[Saved data entries]
╭──

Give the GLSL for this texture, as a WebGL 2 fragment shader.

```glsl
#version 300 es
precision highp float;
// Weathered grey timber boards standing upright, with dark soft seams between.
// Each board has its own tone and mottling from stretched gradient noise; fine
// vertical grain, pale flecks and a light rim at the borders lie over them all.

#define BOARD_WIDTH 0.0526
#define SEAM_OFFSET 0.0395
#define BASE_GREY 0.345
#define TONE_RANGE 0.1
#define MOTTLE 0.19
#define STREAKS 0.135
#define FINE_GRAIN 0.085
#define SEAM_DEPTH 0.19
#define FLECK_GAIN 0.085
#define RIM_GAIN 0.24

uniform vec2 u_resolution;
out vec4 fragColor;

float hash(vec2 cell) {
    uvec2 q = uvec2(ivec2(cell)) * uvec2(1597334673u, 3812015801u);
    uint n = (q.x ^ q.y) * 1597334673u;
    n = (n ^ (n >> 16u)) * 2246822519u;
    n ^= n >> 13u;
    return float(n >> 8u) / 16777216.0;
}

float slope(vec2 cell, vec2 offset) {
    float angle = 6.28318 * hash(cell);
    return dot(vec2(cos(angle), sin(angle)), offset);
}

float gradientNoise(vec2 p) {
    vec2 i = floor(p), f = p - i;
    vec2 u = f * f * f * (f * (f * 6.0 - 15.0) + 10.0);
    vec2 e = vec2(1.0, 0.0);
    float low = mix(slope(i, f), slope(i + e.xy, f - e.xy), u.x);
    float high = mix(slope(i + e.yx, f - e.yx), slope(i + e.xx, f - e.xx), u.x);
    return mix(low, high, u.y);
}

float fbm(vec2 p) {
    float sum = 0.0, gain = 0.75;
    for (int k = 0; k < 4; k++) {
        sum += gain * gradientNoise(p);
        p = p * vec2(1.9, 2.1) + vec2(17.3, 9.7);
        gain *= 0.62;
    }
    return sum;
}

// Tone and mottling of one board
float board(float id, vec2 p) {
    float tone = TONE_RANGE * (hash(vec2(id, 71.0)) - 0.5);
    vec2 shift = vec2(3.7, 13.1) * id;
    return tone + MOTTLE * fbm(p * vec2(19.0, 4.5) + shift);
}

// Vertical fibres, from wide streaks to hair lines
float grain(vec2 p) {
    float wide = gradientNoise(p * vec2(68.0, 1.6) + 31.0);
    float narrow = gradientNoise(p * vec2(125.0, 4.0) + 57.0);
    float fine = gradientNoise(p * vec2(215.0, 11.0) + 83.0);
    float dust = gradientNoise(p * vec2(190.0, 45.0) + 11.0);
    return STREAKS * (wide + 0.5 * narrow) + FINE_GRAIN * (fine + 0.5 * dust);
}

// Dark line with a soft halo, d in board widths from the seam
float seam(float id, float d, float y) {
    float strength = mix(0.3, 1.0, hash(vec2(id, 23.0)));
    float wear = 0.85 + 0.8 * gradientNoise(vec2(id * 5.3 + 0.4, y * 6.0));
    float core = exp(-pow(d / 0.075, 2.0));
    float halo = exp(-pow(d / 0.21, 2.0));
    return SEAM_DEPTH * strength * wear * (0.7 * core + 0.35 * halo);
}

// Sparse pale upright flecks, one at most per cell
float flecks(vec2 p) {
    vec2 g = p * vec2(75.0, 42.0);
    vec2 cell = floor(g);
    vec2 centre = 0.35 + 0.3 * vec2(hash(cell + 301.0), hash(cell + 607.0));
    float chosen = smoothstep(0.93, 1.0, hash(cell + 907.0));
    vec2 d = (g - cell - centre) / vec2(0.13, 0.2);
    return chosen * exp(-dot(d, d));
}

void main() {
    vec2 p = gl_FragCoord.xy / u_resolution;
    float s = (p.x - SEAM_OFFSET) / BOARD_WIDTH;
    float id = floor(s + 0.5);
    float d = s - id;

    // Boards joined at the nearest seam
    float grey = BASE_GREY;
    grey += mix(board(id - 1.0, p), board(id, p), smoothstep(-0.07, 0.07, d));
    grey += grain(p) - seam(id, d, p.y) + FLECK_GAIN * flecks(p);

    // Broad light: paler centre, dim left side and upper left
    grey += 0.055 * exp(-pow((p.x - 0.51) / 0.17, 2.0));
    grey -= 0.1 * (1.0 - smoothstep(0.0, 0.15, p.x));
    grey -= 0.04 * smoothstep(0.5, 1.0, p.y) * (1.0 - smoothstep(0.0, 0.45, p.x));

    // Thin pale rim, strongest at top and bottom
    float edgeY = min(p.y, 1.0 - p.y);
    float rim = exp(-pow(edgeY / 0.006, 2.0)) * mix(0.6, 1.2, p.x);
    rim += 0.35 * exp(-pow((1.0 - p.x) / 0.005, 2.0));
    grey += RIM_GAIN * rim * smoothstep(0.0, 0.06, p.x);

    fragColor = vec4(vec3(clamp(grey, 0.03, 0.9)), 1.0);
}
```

╰──

» **WORK ITEM**:
Repeat the data. Leave nothing out and change nothing.

» **ANSWER SECTION**:
Give the GLSL for this texture, as a WebGL 2 fragment shader.

```glsl
#version 300 es
precision highp float;
// Weathered grey timber boards standing upright, with dark soft seams between.
// Each board has its own tone and mottling from stretched gradient noise; fine
// vertical grain, pale flecks and a light rim at the borders lie over them all.

#define BOARD_WIDTH 0.0526
#define SEAM_OFFSET 0.0395
#define BASE_GREY 0.345
#define TONE_RANGE 0.1
#define MOTTLE 0.19
#define STREAKS 0.135
#define FINE_GRAIN 0.085
#define SEAM_DEPTH 0.19
#define FLECK_GAIN 0.085
#define RIM_GAIN 0.24

uniform vec2 u_resolution;
out vec4 fragColor;

float hash(vec2 cell) {
    uvec2 q = uvec2(ivec2(cell)) * uvec2(1597334673u, 3812015801u);
    uint n = (q.x ^ q.y) * 1597334673u;
    n = (n ^ (n >> 16u)) * 2246822519u;
    n ^= n >> 13u;
    return float(n >> 8u) / 16777216.0;
}

float slope(vec2 cell, vec2 offset) {
    float angle = 6.28318 * hash(cell);
    return dot(vec2(cos(angle), sin(angle)), offset);
}

float gradientNoise(vec2 p) {
    vec2 i = floor(p), f = p - i;
    vec2 u = f * f * f * (f * (f * 6.0 - 15.0) + 10.0);
    vec2 e = vec2(1.0, 0.0);
    float low = mix(slope(i, f), slope(i + e.xy, f - e.xy), u.x);
    float high = mix(slope(i + e.yx, f - e.yx), slope(i + e.xx, f - e.xx), u.x);
    return mix(low, high, u.y);
}

float fbm(vec2 p) {
    float sum = 0.0, gain = 0.75;
    for (int k = 0; k < 4; k++) {
        sum += gain * gradientNoise(p);
        p = p * vec2(1.9, 2.1) + vec2(17.3, 9.7);
        gain *= 0.62;
    }
    return sum;
}

// Tone and mottling of one board
float board(float id, vec2 p) {
    float tone = TONE_RANGE * (hash(vec2(id, 71.0)) - 0.5);
    vec2 shift = vec2(3.7, 13.1) * id;
    return tone + MOTTLE * fbm(p * vec2(19.0, 4.5) + shift);
}

// Vertical fibres, from wide streaks to hair lines
float grain(vec2 p) {
    float wide = gradientNoise(p * vec2(68.0, 1.6) + 31.0);
    float narrow = gradientNoise(p * vec2(125.0, 4.0) + 57.0);
    float fine = gradientNoise(p * vec2(215.0, 11.0) + 83.0);
    float dust = gradientNoise(p * vec2(190.0, 45.0) + 11.0);
    return STREAKS * (wide + 0.5 * narrow) + FINE_GRAIN * (fine + 0.5 * dust);
}

// Dark line with a soft halo, d in board widths from the seam
float seam(float id, float d, float y) {
    float strength = mix(0.3, 1.0, hash(vec2(id, 23.0)));
    float wear = 0.85 + 0.8 * gradientNoise(vec2(id * 5.3 + 0.4, y * 6.0));
    float core = exp(-pow(d / 0.075, 2.0));
    float halo = exp(-pow(d / 0.21, 2.0));
    return SEAM_DEPTH * strength * wear * (0.7 * core + 0.35 * halo);
}

// Sparse pale upright flecks, one at most per cell
float flecks(vec2 p) {
    vec2 g = p * vec2(75.0, 42.0);
    vec2 cell = floor(g);
    vec2 centre = 0.35 + 0.3 * vec2(hash(cell + 301.0), hash(cell + 607.0));
    float chosen = smoothstep(0.93, 1.0, hash(cell + 907.0));
    vec2 d = (g - cell - centre) / vec2(0.13, 0.2);
    return chosen * exp(-dot(d, d));
}

void main() {
    vec2 p = gl_FragCoord.xy / u_resolution;
    float s = (p.x - SEAM_OFFSET) / BOARD_WIDTH;
    float id = floor(s + 0.5);
    float d = s - id;

    // Boards joined at the nearest seam
    float grey = BASE_GREY;
    grey += mix(board(id - 1.0, p), board(id, p), smoothstep(-0.07, 0.07, d));
    grey += grain(p) - seam(id, d, p.y) + FLECK_GAIN * flecks(p);

    // Broad light: paler centre, dim left side and upper left
    grey += 0.055 * exp(-pow((p.x - 0.51) / 0.17, 2.0));
    grey -= 0.1 * (1.0 - smoothstep(0.0, 0.15, p.x));
    grey -= 0.04 * smoothstep(0.5, 1.0, p.y) * (1.0 - smoothstep(0.0, 0.45, p.x));

    // Thin pale rim, strongest at top and bottom
    float edgeY = min(p.y, 1.0 - p.y);
    float rim = exp(-pow(edgeY / 0.006, 2.0)) * mix(0.6, 1.2, p.x);
    rim += 0.35 * exp(-pow((1.0 - p.x) / 0.005, 2.0));
    grey += RIM_GAIN * rim * smoothstep(0.0, 0.06, p.x);

    fragColor = vec4(vec3(clamp(grey, 0.03, 0.9)), 1.0);
}
```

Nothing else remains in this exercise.